*** Opening DATASET ***

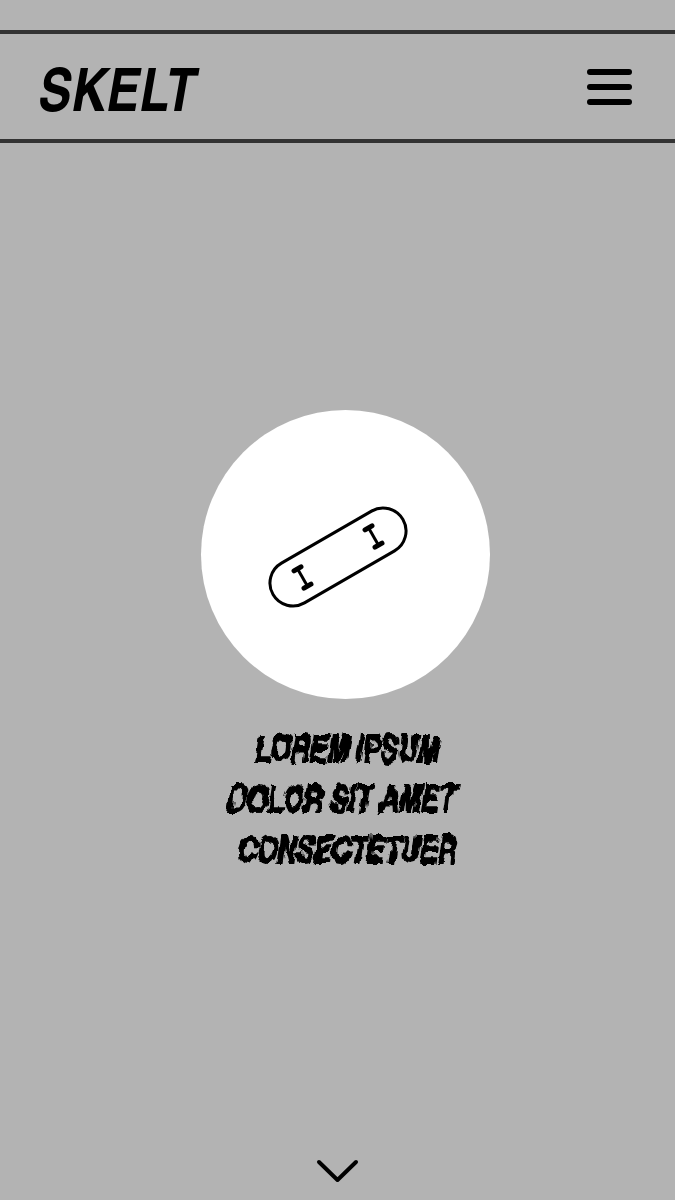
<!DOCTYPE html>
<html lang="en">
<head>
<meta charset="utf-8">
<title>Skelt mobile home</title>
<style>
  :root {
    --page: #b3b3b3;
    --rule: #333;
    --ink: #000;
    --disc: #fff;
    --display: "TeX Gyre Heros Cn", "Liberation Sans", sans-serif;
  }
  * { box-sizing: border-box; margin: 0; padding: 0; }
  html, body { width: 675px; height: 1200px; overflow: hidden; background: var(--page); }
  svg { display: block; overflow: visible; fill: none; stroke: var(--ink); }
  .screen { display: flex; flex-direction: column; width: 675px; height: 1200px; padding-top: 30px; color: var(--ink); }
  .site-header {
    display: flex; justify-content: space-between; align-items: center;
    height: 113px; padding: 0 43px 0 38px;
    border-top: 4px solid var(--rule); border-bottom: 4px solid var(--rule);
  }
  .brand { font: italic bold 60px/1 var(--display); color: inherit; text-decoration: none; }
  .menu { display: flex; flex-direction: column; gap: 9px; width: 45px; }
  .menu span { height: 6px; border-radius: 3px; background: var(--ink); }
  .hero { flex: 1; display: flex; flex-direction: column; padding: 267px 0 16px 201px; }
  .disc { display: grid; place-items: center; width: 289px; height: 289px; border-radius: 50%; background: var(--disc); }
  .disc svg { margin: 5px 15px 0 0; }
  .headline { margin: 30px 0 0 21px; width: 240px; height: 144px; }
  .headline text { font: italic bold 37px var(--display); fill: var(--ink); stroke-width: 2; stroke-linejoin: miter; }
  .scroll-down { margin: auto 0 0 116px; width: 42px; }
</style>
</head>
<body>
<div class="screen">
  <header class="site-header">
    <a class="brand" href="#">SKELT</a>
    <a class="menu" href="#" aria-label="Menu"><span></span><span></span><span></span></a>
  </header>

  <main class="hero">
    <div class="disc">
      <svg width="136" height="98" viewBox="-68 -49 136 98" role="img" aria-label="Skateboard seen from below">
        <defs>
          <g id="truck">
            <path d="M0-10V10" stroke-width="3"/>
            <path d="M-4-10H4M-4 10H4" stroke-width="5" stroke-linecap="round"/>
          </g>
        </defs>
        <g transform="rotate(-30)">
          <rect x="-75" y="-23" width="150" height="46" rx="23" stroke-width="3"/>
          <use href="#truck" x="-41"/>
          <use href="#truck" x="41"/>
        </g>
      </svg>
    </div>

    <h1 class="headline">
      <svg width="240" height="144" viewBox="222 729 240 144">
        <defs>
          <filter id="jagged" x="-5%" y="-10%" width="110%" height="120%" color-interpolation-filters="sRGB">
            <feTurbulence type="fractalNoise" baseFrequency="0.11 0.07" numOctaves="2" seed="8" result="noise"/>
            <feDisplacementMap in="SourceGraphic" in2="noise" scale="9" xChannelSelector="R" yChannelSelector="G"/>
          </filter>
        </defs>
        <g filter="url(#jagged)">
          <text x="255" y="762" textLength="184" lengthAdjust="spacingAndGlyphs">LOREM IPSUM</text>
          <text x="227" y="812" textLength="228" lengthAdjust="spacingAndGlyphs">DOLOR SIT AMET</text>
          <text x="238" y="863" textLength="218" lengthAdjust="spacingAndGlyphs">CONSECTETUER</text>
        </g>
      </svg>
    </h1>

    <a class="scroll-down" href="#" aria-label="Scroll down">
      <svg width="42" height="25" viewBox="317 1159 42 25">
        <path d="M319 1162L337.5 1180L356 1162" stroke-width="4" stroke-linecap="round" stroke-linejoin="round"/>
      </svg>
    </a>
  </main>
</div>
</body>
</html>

*** Closing DATASET ***

• _ACTIVITY_:
Your copy of the entries above must be exact and must not include pictures.

• _REPLY_:
<!DOCTYPE html>
<html lang="en">
<head>
<meta charset="utf-8">
<title>Skelt mobile home</title>
<style>
  :root {
    --page: #b3b3b3;
    --rule: #333;
    --ink: #000;
    --disc: #fff;
    --display: "TeX Gyre Heros Cn", "Liberation Sans", sans-serif;
  }
  * { box-sizing: border-box; margin: 0; padding: 0; }
  html, body { width: 675px; height: 1200px; overflow: hidden; background: var(--page); }
  svg { display: block; overflow: visible; fill: none; stroke: var(--ink); }
  .screen { display: flex; flex-direction: column; width: 675px; height: 1200px; padding-top: 30px; color: var(--ink); }
  .site-header {
    display: flex; justify-content: space-between; align-items: center;
    height: 113px; padding: 0 43px 0 38px;
    border-top: 4px solid var(--rule); border-bottom: 4px solid var(--rule);
  }
  .brand { font: italic bold 60px/1 var(--display); color: inherit; text-decoration: none; }
  .menu { display: flex; flex-direction: column; gap: 9px; width: 45px; }
  .menu span { height: 6px; border-radius: 3px; background: var(--ink); }
  .hero { flex: 1; display: flex; flex-direction: column; padding: 267px 0 16px 201px; }
  .disc { display: grid; place-items: center; width: 289px; height: 289px; border-radius: 50%; background: var(--disc); }
  .disc svg { margin: 5px 15px 0 0; }
  .headline { margin: 30px 0 0 21px; width: 240px; height: 144px; }
  .headline text { font: italic bold 37px var(--display); fill: var(--ink); stroke-width: 2; stroke-linejoin: miter; }
  .scroll-down { margin: auto 0 0 116px; width: 42px; }
</style>
</head>
<body>
<div class="screen">
  <header class="site-header">
    <a class="brand" href="#">SKELT</a>
    <a class="menu" href="#" aria-label="Menu"><span></span><span></span><span></span></a>
  </header>

  <main class="hero">
    <div class="disc">
      <svg width="136" height="98" viewBox="-68 -49 136 98" role="img" aria-label="Skateboard seen from below">
        <defs>
          <g id="truck">
            <path d="M0-10V10" stroke-width="3"/>
            <path d="M-4-10H4M-4 10H4" stroke-width="5" stroke-linecap="round"/>
          </g>
        </defs>
        <g transform="rotate(-30)">
          <rect x="-75" y="-23" width="150" height="46" rx="23" stroke-width="3"/>
          <use href="#truck" x="-41"/>
          <use href="#truck" x="41"/>
        </g>
      </svg>
    </div>

    <h1 class="headline">
      <svg width="240" height="144" viewBox="222 729 240 144">
        <defs>
          <filter id="jagged" x="-5%" y="-10%" width="110%" height="120%" color-interpolation-filters="sRGB">
            <feTurbulence type="fractalNoise" baseFrequency="0.11 0.07" numOctaves="2" seed="8" result="noise"/>
            <feDisplacementMap in="SourceGraphic" in2="noise" scale="9" xChannelSelector="R" yChannelSelector="G"/>
          </filter>
        </defs>
        <g filter="url(#jagged)">
          <text x="255" y="762" textLength="184" lengthAdjust="spacingAndGlyphs">LOREM IPSUM</text>
          <text x="227" y="812" textLength="228" lengthAdjust="spacingAndGlyphs">DOLOR SIT AMET</text>
          <text x="238" y="863" textLength="218" lengthAdjust="spacingAndGlyphs">CONSECTETUER</text>
        </g>
      </svg>
    </h1>

    <a class="scroll-down" href="#" aria-label="Scroll down">
      <svg width="42" height="25" viewBox="317 1159 42 25">
        <path d="M319 1162L337.5 1180L356 1162" stroke-width="4" stroke-linecap="round" stroke-linejoin="round"/>
      </svg>
    </a>
  </main>
</div>
</body>
</html>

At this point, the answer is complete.